hile most people consider themselves lucky if they can whistle "Mary Had a Little Lamb" or "Jingle Bells," Barimo prefers "Sempre Libera" from Verdi's opera La Traviata.
Barimo, an 18-year-old freshman at Columbia University, has come a long way from his cribside where he mimicked the shrill cry of his canary, Sunshine. Barimo became the first person to whistle at the Carnegie Hall when he performed an aria from Mozart's Magic Flute on March 3, 2003.
It was not the first time Barimo has performed in public. He has won several whistling competitions, including the 1999 Millennium World Championships of Musical Whistling when he was only 15. But his first performance ever was in school, where he happily recalls "taunting his teacher in class."
In spite of having performed at Carnegie Hall, he has yet to win over his fellow students.

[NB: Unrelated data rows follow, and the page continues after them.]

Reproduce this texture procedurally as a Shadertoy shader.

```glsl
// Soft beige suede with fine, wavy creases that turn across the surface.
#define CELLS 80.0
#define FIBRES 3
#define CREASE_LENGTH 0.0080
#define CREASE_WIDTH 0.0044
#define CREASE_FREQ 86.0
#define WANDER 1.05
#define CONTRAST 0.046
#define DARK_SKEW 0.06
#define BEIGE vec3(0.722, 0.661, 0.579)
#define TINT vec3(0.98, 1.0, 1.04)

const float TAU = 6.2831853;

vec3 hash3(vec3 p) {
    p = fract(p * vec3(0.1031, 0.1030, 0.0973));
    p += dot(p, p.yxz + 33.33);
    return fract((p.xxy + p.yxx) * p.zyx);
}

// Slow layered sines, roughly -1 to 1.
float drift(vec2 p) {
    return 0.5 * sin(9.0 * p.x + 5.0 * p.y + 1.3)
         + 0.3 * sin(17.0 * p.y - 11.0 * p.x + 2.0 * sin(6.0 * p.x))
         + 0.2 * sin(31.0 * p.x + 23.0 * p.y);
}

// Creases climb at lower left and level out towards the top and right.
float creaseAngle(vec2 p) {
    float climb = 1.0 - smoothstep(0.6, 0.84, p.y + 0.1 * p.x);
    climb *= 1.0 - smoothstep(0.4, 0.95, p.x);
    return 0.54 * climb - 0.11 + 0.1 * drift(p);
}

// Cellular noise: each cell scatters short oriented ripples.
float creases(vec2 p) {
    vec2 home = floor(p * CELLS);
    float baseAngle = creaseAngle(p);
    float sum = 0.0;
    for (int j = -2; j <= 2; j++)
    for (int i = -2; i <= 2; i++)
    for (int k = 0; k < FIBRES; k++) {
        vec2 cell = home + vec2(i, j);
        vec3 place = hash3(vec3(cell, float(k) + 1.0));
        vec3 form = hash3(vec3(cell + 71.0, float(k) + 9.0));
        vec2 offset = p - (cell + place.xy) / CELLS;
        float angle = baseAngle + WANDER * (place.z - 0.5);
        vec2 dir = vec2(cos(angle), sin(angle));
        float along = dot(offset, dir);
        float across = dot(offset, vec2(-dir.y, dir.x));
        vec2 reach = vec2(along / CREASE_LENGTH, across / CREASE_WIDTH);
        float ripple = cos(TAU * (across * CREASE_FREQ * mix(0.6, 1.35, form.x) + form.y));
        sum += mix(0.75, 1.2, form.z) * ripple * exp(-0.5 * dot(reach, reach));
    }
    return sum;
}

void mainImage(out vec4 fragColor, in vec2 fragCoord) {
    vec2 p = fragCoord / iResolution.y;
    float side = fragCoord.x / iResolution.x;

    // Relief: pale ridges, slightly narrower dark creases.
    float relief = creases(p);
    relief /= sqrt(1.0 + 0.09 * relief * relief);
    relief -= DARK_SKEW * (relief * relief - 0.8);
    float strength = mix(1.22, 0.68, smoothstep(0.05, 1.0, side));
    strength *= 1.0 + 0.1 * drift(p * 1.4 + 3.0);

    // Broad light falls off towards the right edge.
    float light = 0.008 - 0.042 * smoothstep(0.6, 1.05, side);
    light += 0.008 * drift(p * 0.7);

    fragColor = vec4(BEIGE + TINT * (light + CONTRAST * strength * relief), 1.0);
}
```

"I don't practice as much as I should," said Barimo, adding that his whistling disturbed the other students in his small, crowded dorm.

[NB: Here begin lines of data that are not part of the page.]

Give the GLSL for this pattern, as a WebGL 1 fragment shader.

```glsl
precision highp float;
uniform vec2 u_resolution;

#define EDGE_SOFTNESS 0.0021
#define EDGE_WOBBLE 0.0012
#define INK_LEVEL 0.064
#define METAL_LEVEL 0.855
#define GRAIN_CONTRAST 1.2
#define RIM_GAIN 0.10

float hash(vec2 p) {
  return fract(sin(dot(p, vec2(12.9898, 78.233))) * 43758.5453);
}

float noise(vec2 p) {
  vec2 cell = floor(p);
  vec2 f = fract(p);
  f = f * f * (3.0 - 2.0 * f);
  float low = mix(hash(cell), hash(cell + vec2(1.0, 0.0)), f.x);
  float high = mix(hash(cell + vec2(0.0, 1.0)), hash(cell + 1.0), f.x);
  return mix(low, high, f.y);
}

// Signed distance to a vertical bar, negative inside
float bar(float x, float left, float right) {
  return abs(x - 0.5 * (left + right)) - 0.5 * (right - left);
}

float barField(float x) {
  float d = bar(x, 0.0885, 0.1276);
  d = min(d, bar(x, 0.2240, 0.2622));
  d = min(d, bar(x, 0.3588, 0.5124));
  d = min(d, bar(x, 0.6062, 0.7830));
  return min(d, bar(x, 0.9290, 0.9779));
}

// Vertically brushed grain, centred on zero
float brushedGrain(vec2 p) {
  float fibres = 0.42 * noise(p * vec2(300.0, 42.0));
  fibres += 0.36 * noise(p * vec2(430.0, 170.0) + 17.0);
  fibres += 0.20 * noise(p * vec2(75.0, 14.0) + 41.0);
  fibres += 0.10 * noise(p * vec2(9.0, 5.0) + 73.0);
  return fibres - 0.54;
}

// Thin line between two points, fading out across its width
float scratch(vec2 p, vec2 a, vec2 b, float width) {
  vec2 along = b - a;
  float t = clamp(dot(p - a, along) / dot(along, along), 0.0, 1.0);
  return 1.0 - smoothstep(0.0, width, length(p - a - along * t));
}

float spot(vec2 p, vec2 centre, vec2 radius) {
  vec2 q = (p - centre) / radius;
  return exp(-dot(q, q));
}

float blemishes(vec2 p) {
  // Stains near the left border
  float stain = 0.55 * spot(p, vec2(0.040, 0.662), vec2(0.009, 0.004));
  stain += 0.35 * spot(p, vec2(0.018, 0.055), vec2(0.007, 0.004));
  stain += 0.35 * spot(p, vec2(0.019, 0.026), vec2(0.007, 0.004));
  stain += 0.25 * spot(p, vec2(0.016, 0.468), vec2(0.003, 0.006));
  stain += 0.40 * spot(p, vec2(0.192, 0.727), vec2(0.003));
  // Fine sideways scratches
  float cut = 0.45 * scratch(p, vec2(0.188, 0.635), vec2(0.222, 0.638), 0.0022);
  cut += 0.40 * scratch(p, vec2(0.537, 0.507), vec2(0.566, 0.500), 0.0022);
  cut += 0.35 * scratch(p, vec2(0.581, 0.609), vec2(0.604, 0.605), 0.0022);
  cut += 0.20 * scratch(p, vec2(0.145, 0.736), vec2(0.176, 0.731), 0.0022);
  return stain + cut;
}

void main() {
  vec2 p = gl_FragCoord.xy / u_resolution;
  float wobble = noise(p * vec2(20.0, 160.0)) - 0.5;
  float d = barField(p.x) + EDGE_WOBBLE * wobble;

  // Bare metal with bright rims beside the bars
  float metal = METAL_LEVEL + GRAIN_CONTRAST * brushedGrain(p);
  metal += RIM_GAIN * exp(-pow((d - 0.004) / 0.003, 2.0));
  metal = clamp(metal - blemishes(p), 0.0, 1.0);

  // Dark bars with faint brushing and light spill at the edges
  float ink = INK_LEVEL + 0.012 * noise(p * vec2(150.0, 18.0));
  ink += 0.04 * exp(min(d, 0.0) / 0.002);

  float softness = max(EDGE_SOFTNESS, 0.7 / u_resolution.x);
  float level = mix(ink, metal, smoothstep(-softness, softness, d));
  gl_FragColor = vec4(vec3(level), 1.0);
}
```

In a quiet room in the fifth floor of Lerner Hall on the Columbia campus, high above a noisy cafeteria, Michael Barimo began to whistle. It started with a low soft note and rose to a shrill crescendo before fading out on a gentle note again.
arimo, an aspiring opera singer, grew up in Orlando, Fla., singing as soprano boy in the Central Florida Lyric Opera. As he learned to sing arias from various operas, Barimo would whistle to figure out the tunes.
In New York, the soprano Licia Albanese heard Barimo whistling during a difficult operatic passage and, impressed, asked him to whistle at a concert at Alice Tully Hall.
Familiar with various classical musicians, Barimo also listens to music by a wide range of pop artists such as Missy Elliot, Shakira and Pulp.
through phases with pop," said Barimo, explaining that he would get
bored with trendy songs after a while. "With opera it's all the time.
A month later, it still sounds good."